Oriori no Uta : Poems for All Seasons

The past, the future――

snowlight faintly glows

 

Taneda Santōka

From Sōmokutō (Grass and Tree Pagoda, 1940). After a troubled and stormy youth, Santōka in middle age became a Buddhist priest, From 1925 until shortly before he died in 1940, he roamed Japan as a begging monk. This haiku, titled “Return,” is from mid-December, 1939, when he had finally settled down in Matsuyama City in a little house he called “A Blade of Grass.” The past and the future, it hints, are boundless and vast, but a faint light shines on both, like the dim glow given off by snow at night. Ten months after moving into A Blade of Grass, Santōka died.

 

こしかたKoshikataゆくすゑyukusue

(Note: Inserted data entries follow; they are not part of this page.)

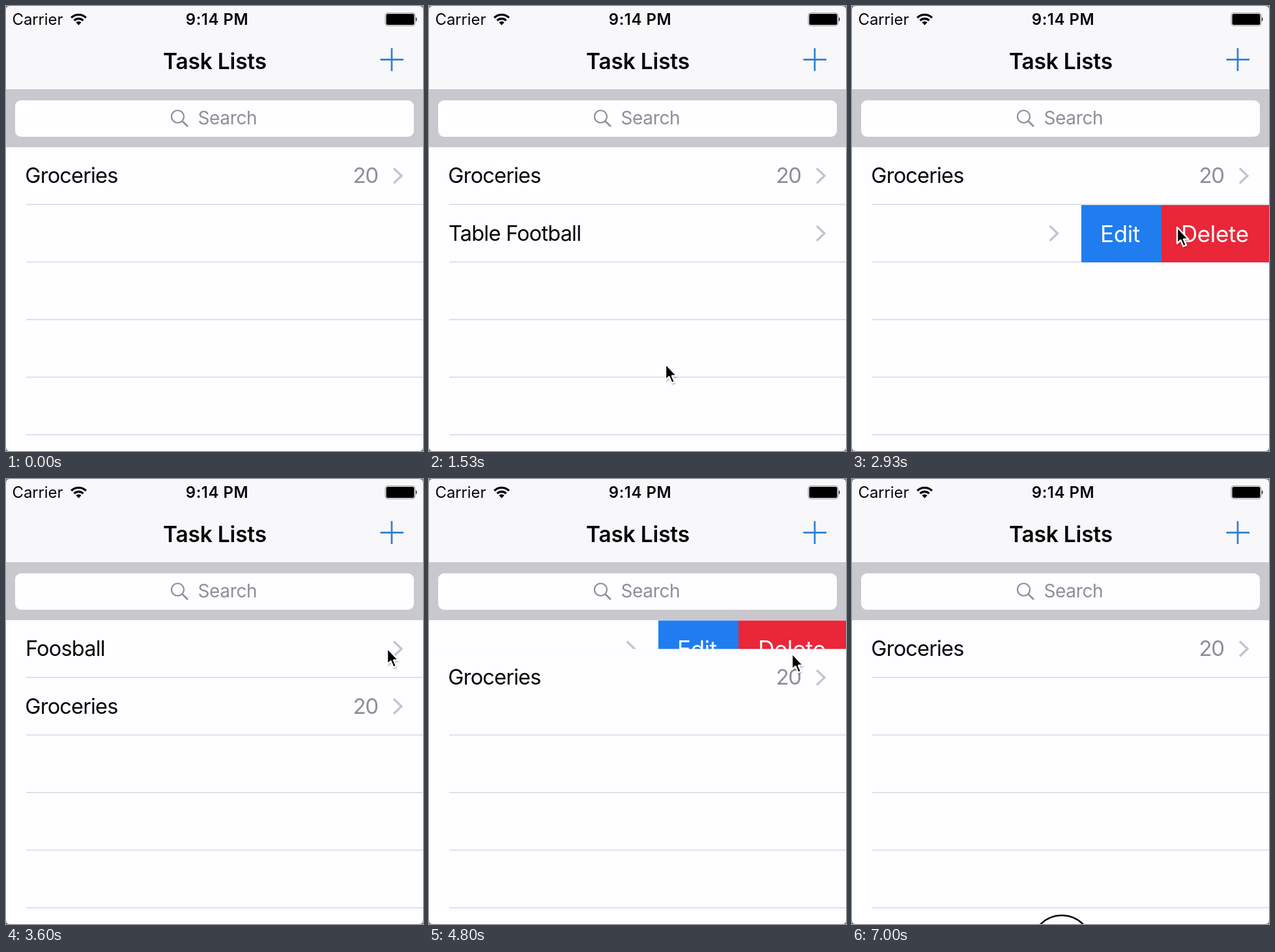
An HTML page that plays this animation: 640 by 684 pixels, repeating every 7.07 s.

```html
<!DOCTYPE html>
<html lang="en">
<head>
<meta charset="utf-8">
<title>Task Lists</title>
<style>
  html, body { margin: 0; width: 100%; height: 100%; overflow: hidden; background: #fefdff; }
  svg { display: block; width: 640px; height: 684px; }
  text { font-family: Inter, "Liberation Sans", sans-serif; fill: #060608; white-space: pre; }
  .status { font-size: 24px; letter-spacing: -.1px; }
  .time { font-size: 24px; font-weight: 600; letter-spacing: .5px; text-anchor: middle; }
  .title { font-size: 33.5px; font-weight: 600; letter-spacing: -.2px; text-anchor: middle; }
  .hint { font-size: 28px; letter-spacing: -.35px; fill: #8e8e93; }
  .name { font-size: 32.5px; letter-spacing: -.8px; }
  .count { font-size: 33px; letter-spacing: -1.4px; fill: #8e8e93; }
  .action { font-size: 35px; letter-spacing: -.4px; fill: #fff; }
  .line { fill: none; stroke-linecap: butt; }
</style>
</head>
<body>
<svg viewBox="0 0 640 684">
  <defs>
    <clipPath id="reveal"><rect id="opening" x="640" y="216" width="640" height="92"/></clipPath>
    <filter id="soft" x="-50%" y="-50%" width="200%" height="200%"><feGaussianBlur stdDeviation="1.5"/></filter>
    <path id="chevron" class="line" d="M595 249.5 L607 261 L595 272.5" stroke="#c5c5ca" stroke-width="3.4"/>
    <path id="arrow" d="M1 2 V27 L6.5 22 L10.5 31.5 L15 29.6 L11 20.5 H18.5 Z"/>
  </defs>

  <rect width="640" height="684" fill="#fefdff"/>
  <g id="separators" fill="#e1e0e5"></g>

  <g id="task">
    <g id="content">
      <text id="taskName" class="name" x="30" y="272"></text>
      <use href="#chevron"/>
    </g>
    <g clip-path="url(#reveal)">
      <rect x="340" y="217.5" width="135" height="88" fill="#1f7df0"/>
      <rect x="475" y="217.5" width="165" height="88" fill="#ea2639"/>
      <text class="action" x="381" y="274">Edit</text>
      <text class="action" x="505" y="274">Delete</text>
    </g>
  </g>

  <g id="groceries">
    <rect id="backing" y="217" width="640" height="87" fill="#fefdff"/>
    <text class="name" x="29.3" y="272">Groceries</text>
    <text class="count" x="532.5" y="272">20</text>
    <use href="#chevron"/>
  </g>

  <rect width="640" height="128" fill="#f8f7fa"/>
  <rect y="128" width="640" height="89" fill="#c9c8ce"/>
  <rect y="128" width="640" height="1" fill="#c0bfc5"/>
  <rect x="14" y="145" width="612" height="56" rx="9" fill="#fefdff"/>
  <g class="line" stroke="#8e8e93" stroke-width="2.2">
    <circle cx="263.5" cy="170" r="9.5"/>
    <path d="M270.3 176.8 L279 185.3" stroke-width="2.6"/>
  </g>
  <text class="hint" x="294.5" y="182">Search</text>

  <text class="status" x="9.5" y="29">Carrier</text>
  <g class="line" stroke="#060608" stroke-width="3.4">
    <path d="M100.2 18 A16 16 0 0 1 122.8 18"/>
    <path d="M104.6 22.4 A9.8 9.8 0 0 1 118.4 22.4"/>
  </g>
  <path d="M107.4 25.2 A5.8 5.8 0 0 1 115.6 25.2 L111.5 29.4 Z" fill="#060608"/>
  <text class="time" x="324" y="29">9:14 PM</text>
  <rect x="582" y="10.5" width="46" height="20" rx="4" fill="none" stroke="#9a9a9e"/>
  <rect x="583.5" y="12" width="43" height="17" rx="2.5" fill="#000"/>
  <path d="M629 17 Q632 20.5 629 24 Z" fill="#111"/>
  <text class="title" x="320.5" y="96.5">Task Lists</text>
  <path class="line" d="M574.5 82.3 H610 M592 64.8 V100" stroke="#2f7fd0" stroke-width="2.7"/>

  <circle id="ring" r="45.8" fill="none" stroke="#0a0a0a" stroke-width="2.6"/>
  <g id="cursor">
    <use href="#arrow" x="1" y="2.5" opacity=".4" filter="url(#soft)"/>
    <use href="#arrow" stroke="#fff" stroke-width="2.4" stroke-linejoin="round"/>
  </g>
  <path d="M0 0 H640 V684 H0 Z M6 0 Q0 0 0 6 V678 Q0 684 6 684 H634 Q640 684 640 678 V6 Q640 0 634 0 Z"
    fill="#77767a" fill-rule="evenodd"/>
</svg>

<script>
const LOOP = 7070, PITCH = 88.5, ACTIONS = 288;
const ADDED = 1330, RENAMED = 3270, DELETED = 4670, GONE = 4930, LEFT = 5530;
const el = id => document.getElementById(id);

// Each pointer move eases to a spot; equal times make a jump.
const move = (from, to, x, y) => ({ from, to, x, y });
const firstDrag = move(2270, 2600, 127, 354);
const secondDrag = move(3600, 4290, 294, 262);
const moves = [
  move(0, 600, 590, 80),
  move(930, 930, 362, 548),
  move(1530, 2000, 415, 346),
  firstDrag,
  move(2660, 2930, 498, 338),
  move(2930, 3130, 420, 346),
  move(RENAMED, RENAMED, 584, 258),
  secondDrag,
  move(4300, 4600, 556, 266),
  move(5270, LEFT, 482, 590)
];

const smooth = p => p * p * (3 - 2 * p);
function ease(t, from, to) {
  if (t >= to) return 1;
  return t <= from ? 0 : smooth((t - from) / (to - from));
}
function pointer(t) {
  let x = 322, y = 690;
  for (const m of moves) {
    const p = ease(t, m.from, m.to);
    x += (m.x - x) * p;
    y += (m.y - y) * p;
  }
  return [x, y];
}

// The row follows the pointer while dragged, then stays open.
function opened(t) {
  const drag = t < RENAMED ? firstDrag : secondDrag;
  if (t < drag.from) return 0;
  const held = Math.min(t, drag.to);
  return Math.min(ACTIONS, pointer(drag.from)[0] - pointer(held)[0]);
}

const place = (node, x, y) => node.setAttribute("transform", `translate(${x} ${y})`);
const show = (node, on) => node.setAttribute("visibility", on ? "visible" : "hidden");

for (let i = 0; i < 5; i++) {
  const line = document.createElementNS("http://www.w3.org/2000/svg", "rect");
  Object.entries({ x: 31, y: 304 + i * PITCH, width: 609, height: 2 })
    .forEach(([k, v]) => line.setAttribute(k, v));
  el("separators").append(line);
}

function draw(t) {
  const open = opened(t);
  const renamed = t >= RENAMED;
  const slide = ease(t, DELETED, GONE);

  show(el("task"), t >= ADDED && t < GONE);
  el("taskName").textContent = renamed ? "Foosball" : "Table Football";
  place(el("task"), 0, renamed ? 0 : PITCH);
  place(el("content"), -open * 1.012, 0);
  el("opening").setAttribute("x", 640 - open);

  place(el("groceries"), 0, renamed ? PITCH * (1 - slide) : 0);
  show(el("backing"), slide > 0 && slide < 1);

  show(el("cursor"), t > 0 && t < LEFT);
  place(el("cursor"), ...pointer(t));

  const lastClick = t >= 7000;
  show(el("ring"), lastClick || (t >= 6470 && t < 6530));
  place(el("ring"), lastClick ? 322 : 336, lastClick ? 716.5 : 719);
}

// The motion runs at fifteen pictures a second.
const STEP = 200 / 3;
let start;
function tick(now) {
  start ??= now;
  const n = Math.floor(((now - start) % LOOP + 4) / STEP);
  draw(Math.min(7000, Math.round(n * STEP / 10) * 10));
  requestAnimationFrame(tick);
}
draw(0);
requestAnimationFrame(tick);
</script>
</body>
</html>
```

yukiあかりakariするsuru

種田山頭火(たねだ さんとうか)

『草木塔』(昭一五)所収。波乱の前半生ののち出家得度した山頭火は、大正末年から昭和十五年の死の直前にいたるまで、日本中を一笠一杖の身で漂泊しつづけた。これは十四年十二月半ば、松山市に仮寓一草庵を得てやっと定住した時の句で、「帰居」と前書きする。来し方も行く末も茫洋、しかしそこに窓の雪あかりに似たほのかな光がさしている、と。一草庵に入って十ヵ月後、彼は死んだ。